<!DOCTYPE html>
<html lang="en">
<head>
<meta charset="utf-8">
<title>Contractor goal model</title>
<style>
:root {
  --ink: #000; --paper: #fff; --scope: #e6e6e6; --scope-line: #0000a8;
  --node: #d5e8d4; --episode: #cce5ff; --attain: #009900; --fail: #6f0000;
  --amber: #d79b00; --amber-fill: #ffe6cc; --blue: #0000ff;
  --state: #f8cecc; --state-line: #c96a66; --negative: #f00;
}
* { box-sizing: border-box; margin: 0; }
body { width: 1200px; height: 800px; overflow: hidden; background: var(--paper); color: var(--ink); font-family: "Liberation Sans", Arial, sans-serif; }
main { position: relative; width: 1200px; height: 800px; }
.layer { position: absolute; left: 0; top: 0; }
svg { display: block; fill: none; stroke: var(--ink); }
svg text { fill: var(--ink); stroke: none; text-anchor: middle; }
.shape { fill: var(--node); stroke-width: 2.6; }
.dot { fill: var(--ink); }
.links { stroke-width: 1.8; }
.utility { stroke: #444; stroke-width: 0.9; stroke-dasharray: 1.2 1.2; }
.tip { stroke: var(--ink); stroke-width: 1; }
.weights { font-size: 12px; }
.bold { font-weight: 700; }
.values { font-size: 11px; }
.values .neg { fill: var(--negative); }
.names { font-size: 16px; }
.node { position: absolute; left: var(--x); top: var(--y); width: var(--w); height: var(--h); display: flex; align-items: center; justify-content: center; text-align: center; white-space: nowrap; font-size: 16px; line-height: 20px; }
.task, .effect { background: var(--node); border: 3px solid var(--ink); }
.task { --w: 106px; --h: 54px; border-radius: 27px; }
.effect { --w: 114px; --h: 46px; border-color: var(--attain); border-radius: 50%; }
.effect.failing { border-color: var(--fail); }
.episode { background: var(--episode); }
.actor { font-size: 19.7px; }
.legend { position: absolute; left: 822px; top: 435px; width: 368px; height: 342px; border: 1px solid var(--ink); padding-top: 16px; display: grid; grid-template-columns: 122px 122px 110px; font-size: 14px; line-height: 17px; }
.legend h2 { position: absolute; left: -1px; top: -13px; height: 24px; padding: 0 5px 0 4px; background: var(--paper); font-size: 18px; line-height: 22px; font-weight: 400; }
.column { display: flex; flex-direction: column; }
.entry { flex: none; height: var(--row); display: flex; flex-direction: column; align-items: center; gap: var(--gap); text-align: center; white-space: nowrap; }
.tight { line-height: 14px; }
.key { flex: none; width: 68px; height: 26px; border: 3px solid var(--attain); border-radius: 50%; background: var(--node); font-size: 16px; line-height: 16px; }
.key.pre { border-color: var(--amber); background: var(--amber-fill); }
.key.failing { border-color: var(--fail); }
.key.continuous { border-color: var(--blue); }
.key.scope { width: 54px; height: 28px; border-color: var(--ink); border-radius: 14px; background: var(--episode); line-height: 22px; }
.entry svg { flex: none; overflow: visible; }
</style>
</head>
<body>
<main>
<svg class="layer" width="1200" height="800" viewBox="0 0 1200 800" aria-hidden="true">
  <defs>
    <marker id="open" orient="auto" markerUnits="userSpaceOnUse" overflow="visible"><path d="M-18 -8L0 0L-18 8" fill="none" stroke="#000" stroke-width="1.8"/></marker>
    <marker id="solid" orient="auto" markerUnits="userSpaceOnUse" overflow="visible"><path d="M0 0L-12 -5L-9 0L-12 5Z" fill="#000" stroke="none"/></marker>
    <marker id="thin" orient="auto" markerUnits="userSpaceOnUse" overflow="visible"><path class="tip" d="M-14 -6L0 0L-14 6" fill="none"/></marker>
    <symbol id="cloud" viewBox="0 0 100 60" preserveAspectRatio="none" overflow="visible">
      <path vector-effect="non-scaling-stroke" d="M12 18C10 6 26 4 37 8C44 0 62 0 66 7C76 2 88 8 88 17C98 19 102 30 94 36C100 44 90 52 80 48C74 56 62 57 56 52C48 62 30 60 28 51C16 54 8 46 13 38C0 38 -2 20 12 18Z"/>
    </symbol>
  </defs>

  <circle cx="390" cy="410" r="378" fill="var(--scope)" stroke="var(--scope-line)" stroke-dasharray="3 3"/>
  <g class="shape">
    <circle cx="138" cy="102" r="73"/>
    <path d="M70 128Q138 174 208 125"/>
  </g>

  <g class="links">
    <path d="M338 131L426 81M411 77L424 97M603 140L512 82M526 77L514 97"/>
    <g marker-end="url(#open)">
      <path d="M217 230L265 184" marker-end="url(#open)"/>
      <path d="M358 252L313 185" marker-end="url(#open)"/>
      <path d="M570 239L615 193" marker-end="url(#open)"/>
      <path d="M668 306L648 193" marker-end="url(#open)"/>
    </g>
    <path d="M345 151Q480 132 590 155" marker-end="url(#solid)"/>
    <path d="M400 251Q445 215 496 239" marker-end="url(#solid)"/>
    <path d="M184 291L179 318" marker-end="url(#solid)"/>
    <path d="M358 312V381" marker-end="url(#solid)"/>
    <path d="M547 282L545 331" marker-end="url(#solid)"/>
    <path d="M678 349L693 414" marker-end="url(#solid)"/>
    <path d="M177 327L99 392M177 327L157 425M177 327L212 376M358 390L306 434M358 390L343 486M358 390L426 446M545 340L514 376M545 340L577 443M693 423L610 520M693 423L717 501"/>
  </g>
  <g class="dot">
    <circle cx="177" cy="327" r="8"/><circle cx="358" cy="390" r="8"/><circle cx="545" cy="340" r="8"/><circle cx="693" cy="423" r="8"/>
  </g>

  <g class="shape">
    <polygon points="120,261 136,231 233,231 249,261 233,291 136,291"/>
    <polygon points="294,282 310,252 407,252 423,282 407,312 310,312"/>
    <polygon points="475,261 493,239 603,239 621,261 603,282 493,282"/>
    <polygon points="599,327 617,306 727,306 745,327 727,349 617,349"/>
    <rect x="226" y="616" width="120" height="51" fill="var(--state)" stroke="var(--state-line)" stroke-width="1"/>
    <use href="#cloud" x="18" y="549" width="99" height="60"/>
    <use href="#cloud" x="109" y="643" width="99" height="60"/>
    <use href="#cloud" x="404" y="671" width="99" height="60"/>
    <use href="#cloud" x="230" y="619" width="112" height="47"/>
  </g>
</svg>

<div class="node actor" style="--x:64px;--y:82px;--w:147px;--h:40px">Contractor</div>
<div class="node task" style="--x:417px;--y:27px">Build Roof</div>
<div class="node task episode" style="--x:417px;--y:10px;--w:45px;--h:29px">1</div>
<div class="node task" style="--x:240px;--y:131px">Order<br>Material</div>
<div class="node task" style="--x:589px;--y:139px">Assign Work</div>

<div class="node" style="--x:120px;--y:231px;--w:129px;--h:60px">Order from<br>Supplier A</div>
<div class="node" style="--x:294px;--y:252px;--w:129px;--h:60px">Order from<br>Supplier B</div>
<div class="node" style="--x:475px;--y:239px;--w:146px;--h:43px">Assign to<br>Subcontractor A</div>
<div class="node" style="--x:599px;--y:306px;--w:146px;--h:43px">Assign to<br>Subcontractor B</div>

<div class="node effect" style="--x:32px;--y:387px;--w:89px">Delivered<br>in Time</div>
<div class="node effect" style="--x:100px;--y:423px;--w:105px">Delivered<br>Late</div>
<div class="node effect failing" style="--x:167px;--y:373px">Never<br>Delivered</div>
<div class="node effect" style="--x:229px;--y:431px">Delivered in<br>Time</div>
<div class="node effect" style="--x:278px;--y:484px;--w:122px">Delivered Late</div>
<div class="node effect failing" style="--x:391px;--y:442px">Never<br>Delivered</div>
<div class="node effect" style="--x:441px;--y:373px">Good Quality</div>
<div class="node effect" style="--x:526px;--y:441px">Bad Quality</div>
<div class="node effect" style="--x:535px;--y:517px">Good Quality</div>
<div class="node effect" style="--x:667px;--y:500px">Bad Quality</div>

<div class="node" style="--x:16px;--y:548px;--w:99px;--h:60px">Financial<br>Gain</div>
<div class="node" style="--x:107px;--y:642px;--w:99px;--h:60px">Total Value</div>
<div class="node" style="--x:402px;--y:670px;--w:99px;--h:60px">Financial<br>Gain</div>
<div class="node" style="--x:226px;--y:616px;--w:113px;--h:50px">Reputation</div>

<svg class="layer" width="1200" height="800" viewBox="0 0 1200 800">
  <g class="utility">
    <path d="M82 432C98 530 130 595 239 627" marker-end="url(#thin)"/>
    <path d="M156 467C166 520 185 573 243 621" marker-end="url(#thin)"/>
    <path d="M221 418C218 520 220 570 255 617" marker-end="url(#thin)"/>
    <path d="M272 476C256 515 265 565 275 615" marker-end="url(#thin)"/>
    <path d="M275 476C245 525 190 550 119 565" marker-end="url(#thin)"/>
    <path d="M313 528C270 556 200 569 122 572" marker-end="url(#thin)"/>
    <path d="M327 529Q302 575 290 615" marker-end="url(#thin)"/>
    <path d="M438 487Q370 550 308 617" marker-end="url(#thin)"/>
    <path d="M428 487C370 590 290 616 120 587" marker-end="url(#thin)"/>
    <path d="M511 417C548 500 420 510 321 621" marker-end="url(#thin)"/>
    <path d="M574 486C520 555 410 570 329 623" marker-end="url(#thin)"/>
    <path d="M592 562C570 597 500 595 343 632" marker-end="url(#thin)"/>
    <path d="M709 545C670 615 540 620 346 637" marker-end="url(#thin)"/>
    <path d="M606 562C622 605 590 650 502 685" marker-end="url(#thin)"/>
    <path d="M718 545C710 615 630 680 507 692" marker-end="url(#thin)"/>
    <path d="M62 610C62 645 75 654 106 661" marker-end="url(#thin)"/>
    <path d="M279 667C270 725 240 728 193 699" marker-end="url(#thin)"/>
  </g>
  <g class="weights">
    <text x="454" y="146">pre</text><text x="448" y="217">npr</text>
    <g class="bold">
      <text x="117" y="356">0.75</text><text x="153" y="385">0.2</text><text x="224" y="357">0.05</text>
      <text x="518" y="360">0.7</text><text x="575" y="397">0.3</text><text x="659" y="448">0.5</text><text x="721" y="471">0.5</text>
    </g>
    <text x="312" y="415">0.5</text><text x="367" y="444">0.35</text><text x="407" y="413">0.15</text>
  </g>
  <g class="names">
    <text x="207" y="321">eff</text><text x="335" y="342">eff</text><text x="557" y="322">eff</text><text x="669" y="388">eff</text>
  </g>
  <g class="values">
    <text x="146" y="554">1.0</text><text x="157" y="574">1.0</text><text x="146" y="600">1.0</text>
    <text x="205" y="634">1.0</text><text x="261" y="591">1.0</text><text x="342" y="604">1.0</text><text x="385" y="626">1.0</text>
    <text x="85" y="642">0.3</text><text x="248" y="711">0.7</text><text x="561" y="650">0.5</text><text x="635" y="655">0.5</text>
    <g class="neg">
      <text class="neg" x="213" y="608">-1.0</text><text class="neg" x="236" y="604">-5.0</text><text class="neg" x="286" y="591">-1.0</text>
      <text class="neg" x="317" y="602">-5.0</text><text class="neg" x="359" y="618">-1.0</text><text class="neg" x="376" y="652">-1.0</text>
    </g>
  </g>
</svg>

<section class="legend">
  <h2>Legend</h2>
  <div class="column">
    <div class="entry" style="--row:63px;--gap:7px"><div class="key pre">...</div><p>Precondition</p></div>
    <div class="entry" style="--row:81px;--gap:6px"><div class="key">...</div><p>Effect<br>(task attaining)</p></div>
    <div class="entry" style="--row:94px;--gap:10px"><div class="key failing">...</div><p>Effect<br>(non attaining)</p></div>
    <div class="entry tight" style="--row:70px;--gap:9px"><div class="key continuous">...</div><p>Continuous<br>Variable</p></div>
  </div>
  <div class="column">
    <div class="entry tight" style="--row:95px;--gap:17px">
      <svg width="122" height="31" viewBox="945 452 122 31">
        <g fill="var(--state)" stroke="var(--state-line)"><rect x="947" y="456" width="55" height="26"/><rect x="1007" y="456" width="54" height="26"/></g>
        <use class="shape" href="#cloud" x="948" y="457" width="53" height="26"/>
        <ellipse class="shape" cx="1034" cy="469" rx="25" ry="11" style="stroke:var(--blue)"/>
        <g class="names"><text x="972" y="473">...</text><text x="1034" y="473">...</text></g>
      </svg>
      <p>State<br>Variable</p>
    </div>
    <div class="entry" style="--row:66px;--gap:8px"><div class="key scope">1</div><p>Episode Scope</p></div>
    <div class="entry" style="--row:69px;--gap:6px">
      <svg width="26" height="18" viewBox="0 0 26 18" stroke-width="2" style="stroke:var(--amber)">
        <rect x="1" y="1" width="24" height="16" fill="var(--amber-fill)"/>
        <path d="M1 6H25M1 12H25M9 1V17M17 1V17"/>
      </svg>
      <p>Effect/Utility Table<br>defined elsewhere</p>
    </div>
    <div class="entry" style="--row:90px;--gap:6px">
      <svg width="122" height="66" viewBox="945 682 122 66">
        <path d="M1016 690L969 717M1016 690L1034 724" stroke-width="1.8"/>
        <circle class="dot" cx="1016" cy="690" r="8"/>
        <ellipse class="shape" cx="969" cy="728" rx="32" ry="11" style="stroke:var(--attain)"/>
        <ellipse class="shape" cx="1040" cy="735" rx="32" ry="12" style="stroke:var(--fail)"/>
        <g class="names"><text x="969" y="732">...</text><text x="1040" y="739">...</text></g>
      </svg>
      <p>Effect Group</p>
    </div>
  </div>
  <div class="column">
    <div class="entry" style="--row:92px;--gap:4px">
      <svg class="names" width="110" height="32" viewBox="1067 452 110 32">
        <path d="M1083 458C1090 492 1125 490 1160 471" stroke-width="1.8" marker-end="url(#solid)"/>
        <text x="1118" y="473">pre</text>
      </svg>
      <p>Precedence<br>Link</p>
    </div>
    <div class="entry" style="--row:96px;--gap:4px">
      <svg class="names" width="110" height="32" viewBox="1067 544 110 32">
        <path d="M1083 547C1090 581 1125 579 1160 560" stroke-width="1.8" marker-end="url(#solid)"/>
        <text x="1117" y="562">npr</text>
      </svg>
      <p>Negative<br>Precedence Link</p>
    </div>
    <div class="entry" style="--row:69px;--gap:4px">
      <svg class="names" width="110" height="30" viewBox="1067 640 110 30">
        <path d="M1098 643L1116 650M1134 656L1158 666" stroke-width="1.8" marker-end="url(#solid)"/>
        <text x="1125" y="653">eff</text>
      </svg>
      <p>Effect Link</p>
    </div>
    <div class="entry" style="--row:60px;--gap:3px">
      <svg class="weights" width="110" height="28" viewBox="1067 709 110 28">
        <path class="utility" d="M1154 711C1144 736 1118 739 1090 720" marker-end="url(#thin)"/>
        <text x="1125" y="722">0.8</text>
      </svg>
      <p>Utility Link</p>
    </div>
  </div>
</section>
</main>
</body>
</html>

## About this task
For every line above in which the string "body" appears, add one; please give the final count and nothing else.

## Answer area
3